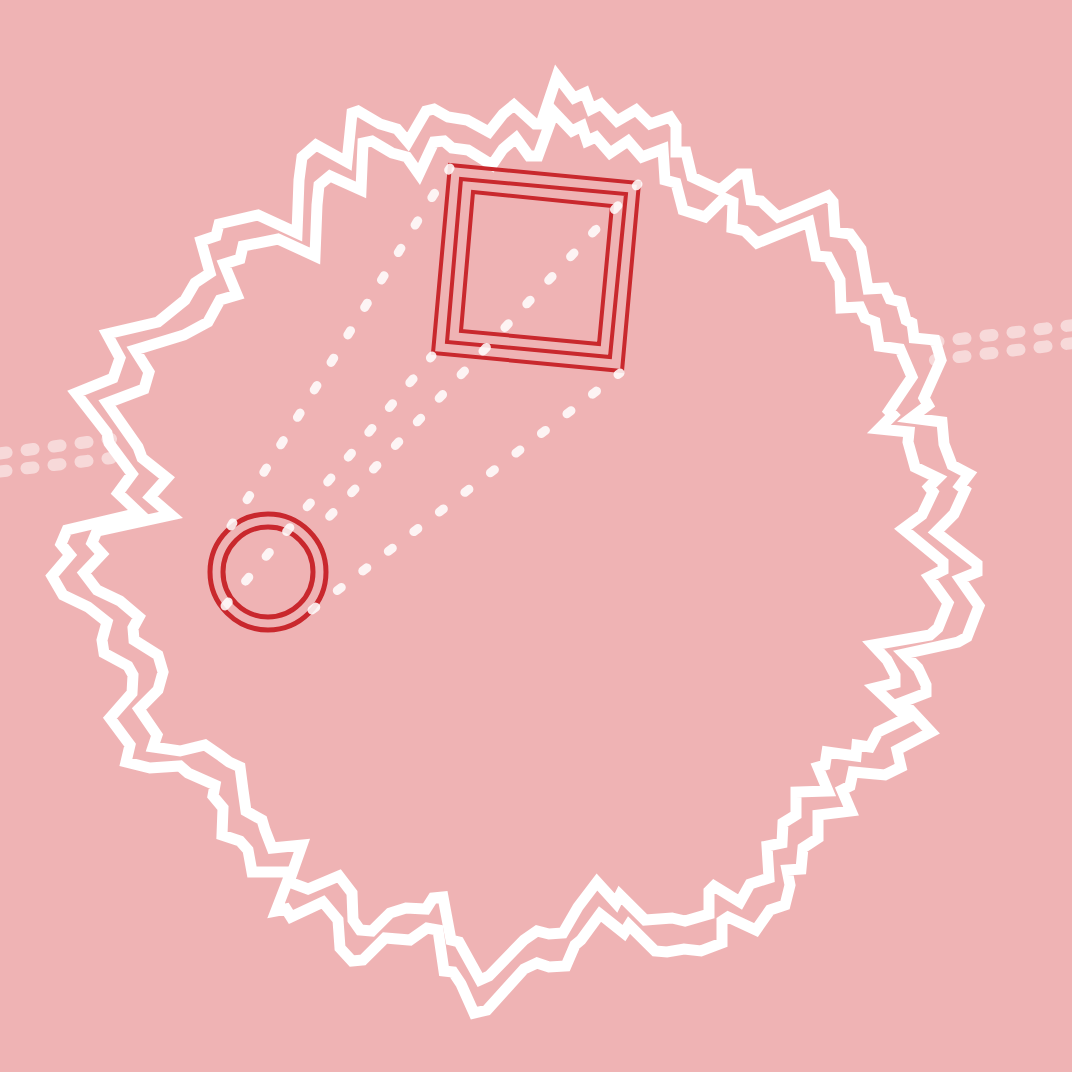
<!DOCTYPE html>
<html lang="en">
<head>
<meta charset="utf-8">
<title>Jagged rings, square and circle</title>
<style>
:root { --ground: #efb3b4; --chalk: #fff; --red: #c9282d; }
html, body { margin: 0; background: var(--ground); overflow: hidden; }
svg { display: block; width: 1072px; height: 1072px; }
.ground { fill: var(--ground); }
.tracks, .rings, .emblems, .rays { fill: none; }
.tracks { stroke: var(--chalk); stroke-opacity: .5; stroke-width: 12; stroke-linecap: round; stroke-dasharray: 7 20.2; stroke-dashoffset: 3.5; }
.rings { stroke: var(--chalk); stroke-width: 11; stroke-miterlimit: 6; }
.emblems { stroke: var(--red); }
.squares { stroke-width: 4; }
.circles { stroke-width: 5; }
.rays { stroke: var(--chalk); stroke-opacity: .86; stroke-width: 9; stroke-linecap: round; stroke-dasharray: 5 27.2; stroke-dashoffset: 2.5; }
</style>
</head>
<body>
<svg viewBox="0 0 1072 1072" role="img" aria-label="Two jagged white rings around a red square and a red circle joined by dotted lines">
  <rect class="ground" width="1072" height="1072"/>
  <g class="tracks">
    <path d="M935 342L1090 323M935 360L1090 341"/>
    <path d="M111 439L-20 456M111 458L-20 474"/>
  </g>
  <g class="rings">
    <polygon class="outer-ring" points="557,76 574,98 585,93 591,109 601,104 617,121 636,110 650,124 670,117 676,126 676,152 686,152 692,177 720,190 739,174 747,174 751,200 761,201 778,217 828,196 833,202 835,232 850,234 861,249 868,289 885,288 890,299 901,302 906,320 912,323 914,338 935,340 941,360 924,398 928,405 911,418 942,422 944,444 952,465 969,474 960,486 965,490 954,514 936,532 977,564 977,572 960,579 979,606 967,637 958,642 904,654 918,668 926,685 926,693 903,702 931,732 897,750 901,767 885,775 853,772 850,786 842,790 851,811 818,815 818,838 803,848 801,869 787,870 790,885 785,905 770,910 756,930 728,917 722,921 722,943 701,951 684,949 667,952 655,951 629,925 624,933 600,914 581,940 575,945 566,966 549,967 537,963 524,969 487,1010 474,1013 461,984 453,972 444,971 438,930 427,928 410,940 385,938 363,960 352,961 340,948 338,920 323,902 291,917 286,909 276,911 291,872 252,872 248,850 240,841 222,835 223,808 213,796 215,785 188,773 180,766 150,768 126,762 130,745 110,718 132,693 133,675 128,666 104,653 102,640 107,622 88,607 63,595 52,576 70,555 61,544 67,530 139,513 118,493 132,474 109,443 107,433 76,393 113,378 120,358 107,334 158,322 185,300 195,283 210,273 201,241 216,236 219,224 258,215 297,233 299,180 302,157 316,145 347,162 352,113 358,111 380,124 397,129 408,142 426,111 434,109 448,117 467,120 489,132 503,114 514,105 535,124 541,124"/>
    <polygon class="inner-ring" points="554,112 572,131 582,126 587,141 596,137 610,153 628,141 642,157 663,149 665,180 676,183 683,210 705,217 724,198 733,202 732,228 745,231 757,243 809,222 816,256 828,257 840,280 841,308 860,307 865,318 875,322 879,346 900,349 912,377 889,411 893,415 879,429 909,432 908,442 915,467 938,478 929,487 933,492 922,515 903,529 943,562 943,570 929,577 948,603 938,628 930,635 873,645 887,660 895,675 895,683 875,688 907,718 878,732 870,747 857,745 856,756 827,752 825,765 818,767 828,791 796,792 796,815 783,823 782,843 767,846 769,878 750,884 740,902 714,886 709,891 709,914 685,921 672,918 645,920 620,895 616,903 597,882 578,907 563,933 549,934 537,931 524,940 489,976 480,980 459,942 451,940 443,897 433,898 426,909 406,908 390,913 372,931 360,930 353,920 352,893 339,876 308,889 289,882 302,845 272,848 265,830 262,820 246,811 243,790 240,767 229,762 221,756 205,745 180,751 153,747 157,735 139,709 158,690 163,672 158,655 134,640 133,628 139,617 120,601 97,590 84,573 102,554 92,543 97,531 171,515 150,497 167,478 142,458 138,447 107,403 144,389 149,372 135,350 184,335 208,322 220,300 237,295 224,264 240,259 243,246 278,239 315,256 317,205 319,185 330,176 361,190 363,143 372,141 392,153 407,157 419,174 434,142 444,141 452,148 468,150 492,165 503,149 516,138 529,156 538,156"/>
  </g>
  <g class="emblems">
    <g class="squares">
      <polygon points="450,165 639,183 622,371 433,353"/>
      <polygon points="461,179 626,194 610,357 447,342"/>
      <polygon points="473,192 612,206 599,344 461,331"/>
    </g>
    <g class="circles">
      <circle cx="268" cy="572" r="58"/>
      <circle cx="268" cy="572" r="45"/>
    </g>
  </g>
  <g class="rays">
    <path d="M450 168L231 526"/>
    <path d="M432 356L225 606"/>
    <path d="M638 184L329 517"/>
    <path d="M620 373L312 610"/>
  </g>
</svg>
</body>
</html>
+ + + + + + +
### ACTION ITEM
Of the lines above, copy each that contains "width".

### PROBLEM SOLUTION
svg { display: block; width: 1072px; height: 1072px; }
.tracks { stroke: var(--chalk); stroke-opacity: .5; stroke-width: 12; stroke-linecap: round; stroke-dasharray: 7 20.2; stroke-dashoffset: 3.5; }
.rings { stroke: var(--chalk); stroke-width: 11; stroke-miterlimit: 6; }
.squares { stroke-width: 4; }
.circles { stroke-width: 5; }
.rays { stroke: var(--chalk); stroke-opacity: .86; stroke-width: 9; stroke-linecap: round; stroke-dasharray: 5 27.2; stroke-dashoffset: 2.5; }
  <rect class="ground" width="1072" height="1072"/>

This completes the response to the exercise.